Tata Motors – the owner of Jaguar Land Rover - said today that net profit for the last quarter fell by 2%, hit by lower JLR sales in China. This was better than many analysts had expected.
JLR’s retail sales in China fell by 10% percent in China in the period. Local production of Range Rover Evoque and Discovery Sport SUVs in China and the ending of an annual tax rebate there also lowered margins, JLR said.
But strong JLR sales in Europe and North America offset the slowdown in China. The firm posted a near 50% increase in US and European sales, with sales up by 47% in the UK. Other overseas markets were up 6% overall. In volume terms it was the firm’s best ever quarter.
Total revenues were £5.8 billion, 2% down on the same period of in 2014. JLR reported Earnings Before Interest, Taxes, Depreciation and Amortisation (EBITDA) of £834 million, representing an EBITDA margin of 14.4% for the quarter (up from 12.2% in the previous quarter, which pleased analysts), although this was still down from a near 20% in earlier quarters.
Profit Before Tax came in at most £500m, including a £30 million favourable exceptional item relating to the initial insurance payments for thousands of cars damaged in the 2015 Tianjin Port explosion.
This compares to a profit before tax figure of £685 million for the same period of 2014. Yet the £500m figure was still a good result as it was up significantly from the (exceptional) pre-tax loss that the firm reported in the previous quarter.

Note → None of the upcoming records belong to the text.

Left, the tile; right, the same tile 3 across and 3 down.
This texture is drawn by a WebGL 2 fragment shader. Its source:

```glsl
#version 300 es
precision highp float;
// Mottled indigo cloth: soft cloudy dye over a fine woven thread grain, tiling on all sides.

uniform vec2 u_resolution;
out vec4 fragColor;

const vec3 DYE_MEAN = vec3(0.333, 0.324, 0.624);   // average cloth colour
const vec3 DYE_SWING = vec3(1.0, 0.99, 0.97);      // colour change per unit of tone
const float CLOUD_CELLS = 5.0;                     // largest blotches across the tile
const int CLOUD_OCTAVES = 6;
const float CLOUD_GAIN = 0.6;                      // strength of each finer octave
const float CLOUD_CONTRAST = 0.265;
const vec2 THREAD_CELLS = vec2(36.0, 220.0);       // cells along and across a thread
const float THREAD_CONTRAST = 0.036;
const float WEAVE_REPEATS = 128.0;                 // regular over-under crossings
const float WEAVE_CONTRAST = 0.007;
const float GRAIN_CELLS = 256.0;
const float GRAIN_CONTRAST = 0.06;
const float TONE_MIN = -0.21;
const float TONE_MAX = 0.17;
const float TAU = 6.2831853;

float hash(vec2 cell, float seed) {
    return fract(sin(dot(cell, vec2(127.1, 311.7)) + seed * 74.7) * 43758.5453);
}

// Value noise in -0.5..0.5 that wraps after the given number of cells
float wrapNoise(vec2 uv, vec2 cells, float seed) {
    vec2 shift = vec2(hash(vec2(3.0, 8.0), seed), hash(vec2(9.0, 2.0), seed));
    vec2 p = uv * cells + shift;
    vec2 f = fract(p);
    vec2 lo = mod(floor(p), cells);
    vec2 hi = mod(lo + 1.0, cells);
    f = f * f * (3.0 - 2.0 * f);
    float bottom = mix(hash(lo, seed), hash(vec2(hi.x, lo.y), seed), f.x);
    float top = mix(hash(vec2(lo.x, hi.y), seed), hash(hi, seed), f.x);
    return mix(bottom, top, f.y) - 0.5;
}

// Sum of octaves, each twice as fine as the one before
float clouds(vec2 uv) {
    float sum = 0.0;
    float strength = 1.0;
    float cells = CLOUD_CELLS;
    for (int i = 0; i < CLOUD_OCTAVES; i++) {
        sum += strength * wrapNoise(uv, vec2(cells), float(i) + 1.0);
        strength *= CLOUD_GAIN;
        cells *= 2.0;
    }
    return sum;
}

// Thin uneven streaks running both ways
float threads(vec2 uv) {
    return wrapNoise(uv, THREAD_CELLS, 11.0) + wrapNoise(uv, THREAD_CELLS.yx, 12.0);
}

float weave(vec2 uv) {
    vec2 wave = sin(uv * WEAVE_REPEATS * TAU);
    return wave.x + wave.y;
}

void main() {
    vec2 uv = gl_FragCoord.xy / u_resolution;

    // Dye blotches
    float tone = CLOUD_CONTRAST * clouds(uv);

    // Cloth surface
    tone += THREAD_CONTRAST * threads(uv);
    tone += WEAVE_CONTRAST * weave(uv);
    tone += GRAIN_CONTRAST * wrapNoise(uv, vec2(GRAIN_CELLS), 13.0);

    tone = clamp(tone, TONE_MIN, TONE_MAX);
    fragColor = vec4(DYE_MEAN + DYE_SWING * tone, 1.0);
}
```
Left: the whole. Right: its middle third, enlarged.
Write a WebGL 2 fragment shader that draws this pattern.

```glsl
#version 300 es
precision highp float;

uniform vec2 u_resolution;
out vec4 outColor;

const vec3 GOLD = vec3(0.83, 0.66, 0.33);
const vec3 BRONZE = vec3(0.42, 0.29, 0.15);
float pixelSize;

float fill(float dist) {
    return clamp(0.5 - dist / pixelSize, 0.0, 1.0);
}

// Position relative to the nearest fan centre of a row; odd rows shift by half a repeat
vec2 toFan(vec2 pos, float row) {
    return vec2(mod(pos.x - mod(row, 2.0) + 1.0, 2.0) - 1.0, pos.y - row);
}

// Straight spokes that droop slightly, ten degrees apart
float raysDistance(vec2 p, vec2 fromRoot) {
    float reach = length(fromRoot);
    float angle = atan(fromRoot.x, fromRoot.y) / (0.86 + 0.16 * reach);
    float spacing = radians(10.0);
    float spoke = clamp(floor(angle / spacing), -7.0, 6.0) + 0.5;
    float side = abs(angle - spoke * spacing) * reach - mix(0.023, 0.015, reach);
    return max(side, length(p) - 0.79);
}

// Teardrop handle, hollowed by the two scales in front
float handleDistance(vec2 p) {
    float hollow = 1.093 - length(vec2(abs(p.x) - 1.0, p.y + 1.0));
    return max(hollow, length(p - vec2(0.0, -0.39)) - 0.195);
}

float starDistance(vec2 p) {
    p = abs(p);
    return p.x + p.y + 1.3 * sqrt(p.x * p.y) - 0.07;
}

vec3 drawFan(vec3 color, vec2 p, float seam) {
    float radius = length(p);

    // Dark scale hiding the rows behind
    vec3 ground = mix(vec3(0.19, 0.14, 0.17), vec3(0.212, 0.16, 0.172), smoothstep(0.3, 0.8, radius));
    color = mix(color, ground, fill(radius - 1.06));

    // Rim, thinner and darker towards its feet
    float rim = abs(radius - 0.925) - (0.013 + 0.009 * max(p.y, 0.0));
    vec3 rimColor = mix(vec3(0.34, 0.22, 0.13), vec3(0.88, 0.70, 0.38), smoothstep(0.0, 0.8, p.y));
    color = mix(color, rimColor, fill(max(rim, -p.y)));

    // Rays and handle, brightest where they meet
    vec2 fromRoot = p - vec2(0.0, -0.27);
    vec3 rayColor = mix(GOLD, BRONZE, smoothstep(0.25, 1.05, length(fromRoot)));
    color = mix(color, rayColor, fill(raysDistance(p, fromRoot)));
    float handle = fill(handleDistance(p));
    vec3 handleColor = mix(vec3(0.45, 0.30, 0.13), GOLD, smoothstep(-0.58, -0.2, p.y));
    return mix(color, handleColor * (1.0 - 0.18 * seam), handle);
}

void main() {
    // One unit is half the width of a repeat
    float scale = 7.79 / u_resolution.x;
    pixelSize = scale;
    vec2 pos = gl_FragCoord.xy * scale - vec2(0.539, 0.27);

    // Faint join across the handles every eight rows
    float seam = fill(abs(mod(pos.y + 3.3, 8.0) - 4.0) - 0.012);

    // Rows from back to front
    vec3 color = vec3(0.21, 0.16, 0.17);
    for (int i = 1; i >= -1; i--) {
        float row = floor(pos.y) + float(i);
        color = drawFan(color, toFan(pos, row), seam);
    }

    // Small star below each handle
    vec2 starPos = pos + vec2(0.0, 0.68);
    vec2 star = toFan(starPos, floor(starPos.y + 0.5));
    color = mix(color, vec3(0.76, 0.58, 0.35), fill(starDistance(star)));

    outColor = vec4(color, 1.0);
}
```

The challenges that JLR faced in China in 2015 have been the subject of recent Birmingham Post blogs, see here for example.
Despite opening a new plant operating in China in late 2014, the firm saw a sharp decline in sales there in 2015 as the economy cooled and the impact of the stock market crash was felt on premium car sales. China accounted for about a quarter of JLR’s retail sales in 2014 and a much higher proportion of its profits given the high prices the firm had been able to command there.
Despite the Chinese slowdown, JLR still has impressive growth potential according to many analysts. Its new products – including the Discovery Sport, XE and XF, are expected to drive strong growth and profits. And the Chinese premium market is already showing signs of picking up.
New models will help. For example, Jaguar will launch its F-Pace ‘crossover’ (or SUV) model shortly, which could really boost Jaguar sales in the US and China. The SUV/crossover market is set to expand rapidly in coming years around the world. Even in China, while car sales rose slowly at the back end of 2015, SUV sales jumped. The F-Pace may be just the first of a range of Jaguar crossovers.
JLR wants to release some 50 new or updated products over the next five years and recently signed a deal to build a new plant in Slovakia. JLR does not publicly discuss long-term sales goals, but it’s thought to want to achieve at least 1m in sales by 2020 — which would be about half the current annual volumes of BMW. JLR is on course to top 500,000 sales this fiscal year.
What’s important here is that the firm now has strengths across different markets and with its impressive product line up, can – probably for the first time in its history - ride out shocks in different parts of the world. There’s no room for complacency, of course; indeed the Chinese slowdown in part stimulated the launch last year of an ambition cost reduction programme at the firm, as part of a programme called ‘Leap 4.5.’
Overall, after a difficult period in mid-2015 owing to the sharp slowdown in the Chinese premium auto market, Jaguar Land Rover (JLR) has returned to form on latest figures.
* Professor David Bailey works at the Aston Business School